# WHAT YOU NEED TO DO
Output the full set of records exactly.

# DATASET ENTRIES
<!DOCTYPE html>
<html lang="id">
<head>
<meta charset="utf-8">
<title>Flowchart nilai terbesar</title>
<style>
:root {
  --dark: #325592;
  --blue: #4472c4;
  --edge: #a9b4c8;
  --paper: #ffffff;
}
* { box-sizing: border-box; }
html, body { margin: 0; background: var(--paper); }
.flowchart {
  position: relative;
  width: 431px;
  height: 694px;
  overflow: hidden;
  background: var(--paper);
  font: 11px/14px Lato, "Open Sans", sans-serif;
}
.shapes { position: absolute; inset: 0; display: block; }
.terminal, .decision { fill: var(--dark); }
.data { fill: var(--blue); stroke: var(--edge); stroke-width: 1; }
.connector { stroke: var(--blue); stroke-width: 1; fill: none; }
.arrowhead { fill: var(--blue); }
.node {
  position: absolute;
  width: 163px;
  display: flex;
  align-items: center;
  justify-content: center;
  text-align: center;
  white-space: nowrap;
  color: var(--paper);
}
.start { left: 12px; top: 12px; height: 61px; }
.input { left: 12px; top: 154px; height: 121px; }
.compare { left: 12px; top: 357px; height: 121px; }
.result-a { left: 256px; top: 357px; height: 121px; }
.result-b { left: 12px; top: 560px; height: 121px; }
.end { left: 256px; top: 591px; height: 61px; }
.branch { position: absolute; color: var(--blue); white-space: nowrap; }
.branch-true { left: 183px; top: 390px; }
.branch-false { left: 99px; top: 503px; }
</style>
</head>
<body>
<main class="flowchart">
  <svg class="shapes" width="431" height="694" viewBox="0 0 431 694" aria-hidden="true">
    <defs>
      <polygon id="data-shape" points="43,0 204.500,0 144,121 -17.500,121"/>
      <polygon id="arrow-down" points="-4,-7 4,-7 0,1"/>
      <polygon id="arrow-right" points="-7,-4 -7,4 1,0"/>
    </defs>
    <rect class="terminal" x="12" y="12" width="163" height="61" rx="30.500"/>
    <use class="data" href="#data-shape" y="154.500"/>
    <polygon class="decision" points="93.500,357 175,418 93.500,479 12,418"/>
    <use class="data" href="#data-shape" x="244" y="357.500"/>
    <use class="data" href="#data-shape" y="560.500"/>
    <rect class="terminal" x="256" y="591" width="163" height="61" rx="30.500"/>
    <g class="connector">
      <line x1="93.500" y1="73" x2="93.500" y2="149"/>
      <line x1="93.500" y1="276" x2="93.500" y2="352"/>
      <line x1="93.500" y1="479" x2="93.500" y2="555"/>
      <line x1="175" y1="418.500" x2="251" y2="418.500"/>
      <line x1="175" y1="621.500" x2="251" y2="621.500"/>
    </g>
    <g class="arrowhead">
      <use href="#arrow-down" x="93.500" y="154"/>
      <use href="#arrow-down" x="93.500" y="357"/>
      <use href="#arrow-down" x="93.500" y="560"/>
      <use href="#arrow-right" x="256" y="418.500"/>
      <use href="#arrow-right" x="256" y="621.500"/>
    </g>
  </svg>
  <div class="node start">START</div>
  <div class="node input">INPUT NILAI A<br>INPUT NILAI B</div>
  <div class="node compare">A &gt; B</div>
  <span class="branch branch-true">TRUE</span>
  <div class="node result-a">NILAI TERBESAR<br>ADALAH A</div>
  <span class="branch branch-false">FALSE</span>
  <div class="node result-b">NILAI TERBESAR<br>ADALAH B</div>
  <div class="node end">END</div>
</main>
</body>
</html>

# EXERCISE ANSWER
<!DOCTYPE html>
<html lang="id">
<head>
<meta charset="utf-8">
<title>Flowchart nilai terbesar</title>
<style>
:root {
  --dark: #325592;
  --blue: #4472c4;
  --edge: #a9b4c8;
  --paper: #ffffff;
}
* { box-sizing: border-box; }
html, body { margin: 0; background: var(--paper); }
.flowchart {
  position: relative;
  width: 431px;
  height: 694px;
  overflow: hidden;
  background: var(--paper);
  font: 11px/14px Lato, "Open Sans", sans-serif;
}
.shapes { position: absolute; inset: 0; display: block; }
.terminal, .decision { fill: var(--dark); }
.data { fill: var(--blue); stroke: var(--edge); stroke-width: 1; }
.connector { stroke: var(--blue); stroke-width: 1; fill: none; }
.arrowhead { fill: var(--blue); }
.node {
  position: absolute;
  width: 163px;
  display: flex;
  align-items: center;
  justify-content: center;
  text-align: center;
  white-space: nowrap;
  color: var(--paper);
}
.start { left: 12px; top: 12px; height: 61px; }
.input { left: 12px; top: 154px; height: 121px; }
.compare { left: 12px; top: 357px; height: 121px; }
.result-a { left: 256px; top: 357px; height: 121px; }
.result-b { left: 12px; top: 560px; height: 121px; }
.end { left: 256px; top: 591px; height: 61px; }
.branch { position: absolute; color: var(--blue); white-space: nowrap; }
.branch-true { left: 183px; top: 390px; }
.branch-false { left: 99px; top: 503px; }
</style>
</head>
<body>
<main class="flowchart">
  <svg class="shapes" width="431" height="694" viewBox="0 0 431 694" aria-hidden="true">
    <defs>
      <polygon id="data-shape" points="43,0 204.500,0 144,121 -17.500,121"/>
      <polygon id="arrow-down" points="-4,-7 4,-7 0,1"/>
      <polygon id="arrow-right" points="-7,-4 -7,4 1,0"/>
    </defs>
    <rect class="terminal" x="12" y="12" width="163" height="61" rx="30.500"/>
    <use class="data" href="#data-shape" y="154.500"/>
    <polygon class="decision" points="93.500,357 175,418 93.500,479 12,418"/>
    <use class="data" href="#data-shape" x="244" y="357.500"/>
    <use class="data" href="#data-shape" y="560.500"/>
    <rect class="terminal" x="256" y="591" width="163" height="61" rx="30.500"/>
    <g class="connector">
      <line x1="93.500" y1="73" x2="93.500" y2="149"/>
      <line x1="93.500" y1="276" x2="93.500" y2="352"/>
      <line x1="93.500" y1="479" x2="93.500" y2="555"/>
      <line x1="175" y1="418.500" x2="251" y2="418.500"/>
      <line x1="175" y1="621.500" x2="251" y2="621.500"/>
    </g>
    <g class="arrowhead">
      <use href="#arrow-down" x="93.500" y="154"/>
      <use href="#arrow-down" x="93.500" y="357"/>
      <use href="#arrow-down" x="93.500" y="560"/>
      <use href="#arrow-right" x="256" y="418.500"/>
      <use href="#arrow-right" x="256" y="621.500"/>
    </g>
  </svg>
  <div class="node start">START</div>
  <div class="node input">INPUT NILAI A<br>INPUT NILAI B</div>
  <div class="node compare">A &gt; B</div>
  <span class="branch branch-true">TRUE</span>
  <div class="node result-a">NILAI TERBESAR<br>ADALAH A</div>
  <span class="branch branch-false">FALSE</span>
  <div class="node result-b">NILAI TERBESAR<br>ADALAH B</div>
  <div class="node end">END</div>
</main>
</body>
</html>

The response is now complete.